• _Exercise objective_
Provide only the number of lines in the records below that include "fill".

--------

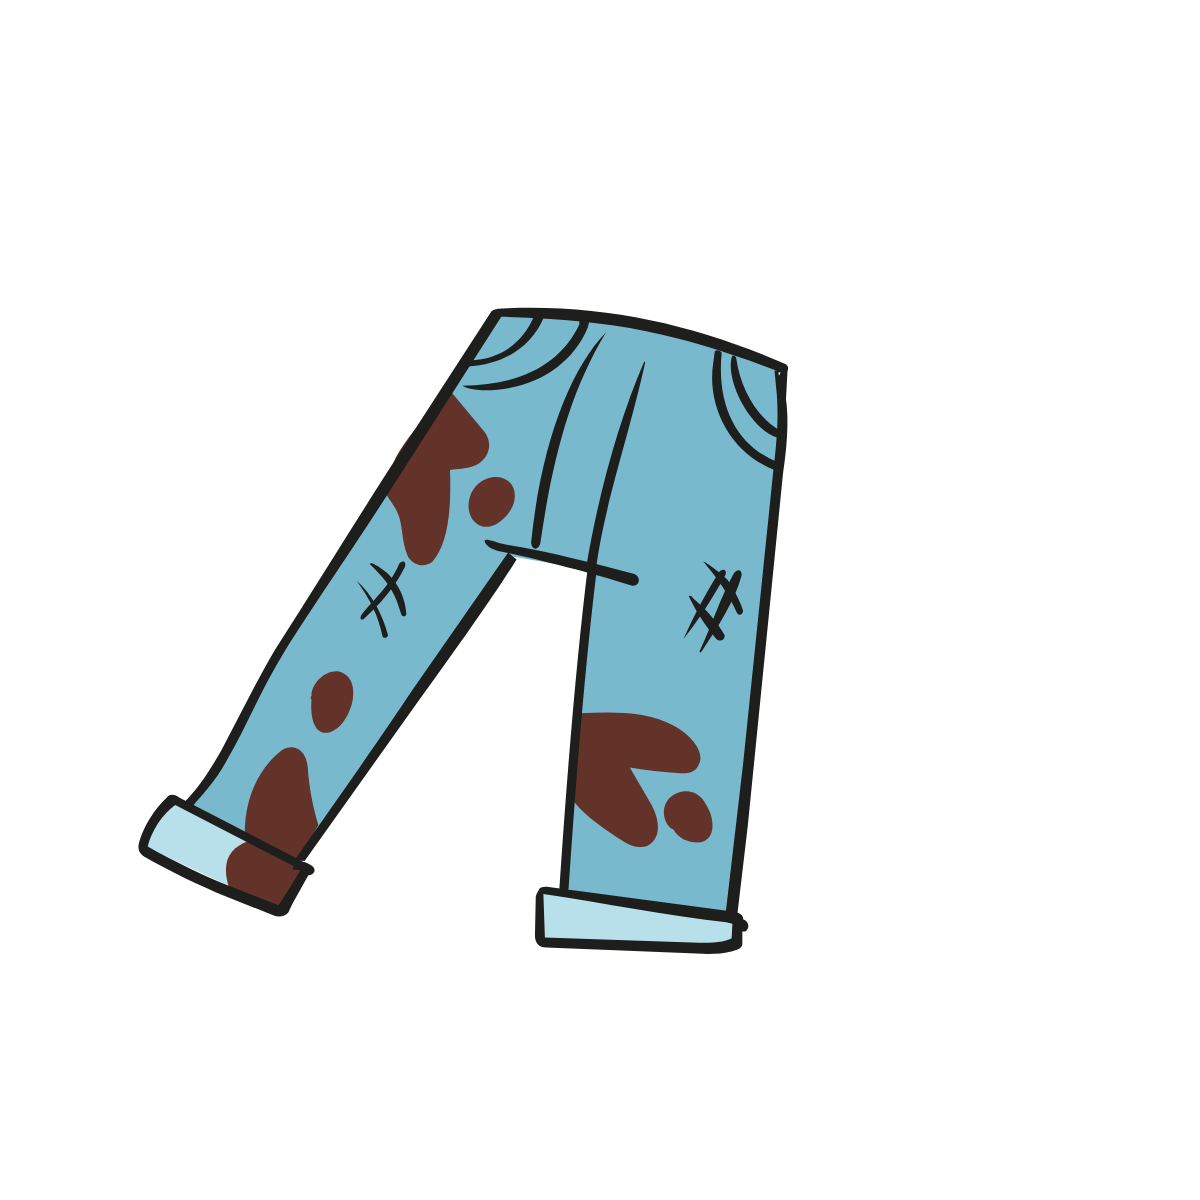
<!DOCTYPE html>
<html lang="en">
<head>
<meta charset="utf-8">
<title>Muddy jeans</title>
<style>
  :root {
    --paper: #ffffff;
    --denim: #79b9ce;
    --cuff: #b8e0ea;
    --mud: #63332a;
    --ink: #1e1e1c;
  }
  html, body { margin: 0; padding: 0; background: var(--paper); overflow: hidden; }
  .canvas { display: block; width: 1200px; height: 1200px; background: var(--paper); }
  .denim { fill: var(--denim); }
  .cuff { fill: var(--cuff); }
  .mud { fill: var(--mud); }
  .ink { fill: var(--ink); }
  .line { fill: none; stroke: var(--ink); stroke-width: 13; stroke-linecap: round; stroke-linejoin: round; }
  .gap { fill: var(--paper); }
</style>
</head>
<body>
<svg class="canvas" viewBox="0 0 1568 1568" role="img" aria-label="Blue rolled-up jeans with mud stains">
  <g id="fabric">
    <path class="denim" d="M648 408C780 400 905 428 1022 482L1022 545C1020 600 1014 640 1008 700L957 1197L737 1162C744 1010 757 880 774 745L669 727L387 1130L247 1049C300 995 330 910 380 828C420 762 460 700 508 626Z"/>
    <path class="cuff" d="M225 1045C206 1058 193 1082 187 1105L300 1158L366 1190L400 1137Z"/>
    <path class="cuff" d="M708 1164L705 1228L712 1232L905 1239C932 1240 948 1238 963 1232L964 1204Z"/>
  </g>

  <g id="mud-stains" class="mud">
    <path d="M591 514L633 564C645 580 639 601 619 609C608 613 598 613 588 614C590 668 585 711 565 734C555 742 540 739 533 727C524 707 527 685 519 669C514 658 508 652 505 646L511 613C517 593 533 572 553 548Z"/>
    <path d="M625 632C640 619 664 620 671 638C677 655 667 672 650 684C635 693 620 688 614 672C609 658 615 640 625 632Z"/>
    <path d="M407 909C407 893 424 876 441 877C458 880 464 896 461 914C457 935 445 953 430 957C412 961 405 941 407 914C405 913 406 911 407 909Z"/>
    <path d="M320 1095C318 1042 340 1001 370 979C386 971 400 981 402 1002C404 1030 409 1055 416 1078L388 1127Z"/>
    <path d="M325 1099C299 1108 289 1127 299 1159L366 1186L400 1136Z"/>
    <path d="M758 932C800 930 845 929 880 948C905 962 917 980 915 993C912 1008 902 1012 885 1010C862 1009 842 1006 823 1003L852 1053C864 1077 862 1097 846 1105C836 1109 825 1106 817 1101C790 1084 766 1067 752 1050L747 1044Z"/>
    <path d="M876 1082C861 1067 865 1038 894 1034C913 1033 921 1046 928 1062C935 1083 930 1100 912 1101C898 1101 886 1095 880 1084Z"/>
  </g>

  <g id="outline">
    <path class="ink" d="M643 407C645 404 650 403 658 403C790 397 910 425 1027 476C1032 480 1030 487 1024 488C900 440 810 417 652 414Z"/>
    <path class="ink" d="M642 407C648 402 658 408 655 414L516 631C466 710 410 790 372 851C340 903 322 950 296 994C283 1019 264 1039 251 1054L242 1047C262 1027 279 999 291 977C315 932 335 890 360 848C410 770 455 697 504 620Z"/>
    <path class="ink" d="M1012 484L1029 484L1027 522C1032 555 1026 600 1023 620L1002 830L977 1080L963 1199L948 1195L971 998L1011 610C1016 570 1017 540 1015 515Z"/>
    <path class="gap" d="M1017 487L1020 486L1018 491Z"/>
    <path class="ink" d="M664 722L675 731C640 787 590 856 546 917L398 1125L385 1124C420 1074 490 975 540 900Z"/>
    <path class="line" style="stroke-width:12" d="M774 742C757 880 747 1010 737 1160"/>
    <path class="ink" d="M633 706C639 703 648 710 664 712C720 721 780 737 829 750C839 755 835 767 825 765C775 749 700 730 661 722C647 720 634 715 633 706Z"/>
  </g>

  <g id="cuff-outlines">
    <path class="ink" d="M218 1042C222 1037 229 1038 234 1042L396 1126C403 1128 412 1132 411 1138C409 1144 402 1145 398 1142L377 1192C372 1198 364 1199 357 1196L297 1172C258 1156 222 1138 188 1119C180 1114 180 1106 182 1100C188 1079 202 1057 218 1042ZM229 1052C212 1064 198 1086 193 1106C230 1127 266 1144 303 1159L364 1183L394 1137L382 1136L384 1132Z" fill-rule="evenodd"/>
    <path class="ink" d="M393 1136L406 1138L377 1190L364 1185Z"/>
    <path class="ink" d="M704 1163C705 1159 711 1158 717 1159L957 1191C966 1192 972 1196 971 1201C979 1204 980 1213 974 1217L970 1217L970 1234C969 1240 962 1241 957 1243C942 1247 925 1247 910 1246L714 1238C704 1238 699 1232 699 1222L700 1175C700 1169 702 1167 704 1163ZM710 1168L712 1225L913 1232C931 1232 948 1231 956 1226L957 1207L949 1205C870 1196 790 1180 710 1168Z" fill-rule="evenodd"/>
  </g>

  <g id="pockets">
    <path class="ink" d="M698 413L710 416C695 452 660 476 611 479L614 471C655 469 683 448 698 413Z"/>
    <path class="ink" d="M757 418L770 420L768 428C748 477 697 511 630 510C620 509 611 508 604 504C681 503 732 476 757 424Z"/>
    <path class="ink" d="M934 459C937 456 941 458 943 461C936 532 964 582 1014 603L1012 614C955 592 923 532 932 474Z"/>
    <path class="ink" d="M956 467C957 463 961 464 962 468C968 510 990 545 1018 562L1016 572C982 562 948 500 956 467Z"/>
  </g>

  <g id="fly" class="ink">
    <path d="M792 434C745 482 707 580 694 709C695 720 704 719 706 710C722 600 744 513 792 434Z"/>
    <path d="M842 472C808 550 781 650 766 741L779 741C791 655 819 580 843 474Z"/>
  </g>

  <g id="patch-stitches" class="ink">
    <path d="M466 759C486 776 500 804 507 830C506 834 501 834 500 832C494 805 485 785 466 759Z"/>
    <path d="M483 737C484 735 488 736 490 738C514 750 529 775 531 802C530 807 525 806 524 802C516 773 506 759 483 737Z"/>
    <path d="M522 736C528 731 531 735 529 741C516 768 496 790 475 809C471 811 470 808 472 804C488 783 508 768 522 736Z"/>
    <path d="M919 734C921 733 946 752 951 758C958 770 966 782 971 798C970 804 966 805 963 801C952 776 937 755 919 734Z"/>
    <path d="M900 779C903 777 904 780 907 783C922 796 937 812 947 830C947 837 941 839 936 835C924 820 912 804 900 779Z"/>
    <path d="M940 747C945 742 950 745 948 751C930 784 912 811 893 835C907 804 922 775 940 747Z"/>
    <path d="M959 749C964 742 970 745 969 752C960 785 940 816 917 851C915 854 913 852 915 849C930 817 942 779 959 749Z"/>
  </g>
</svg>
</body>
</html>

--------

• _Response to this exercise_
8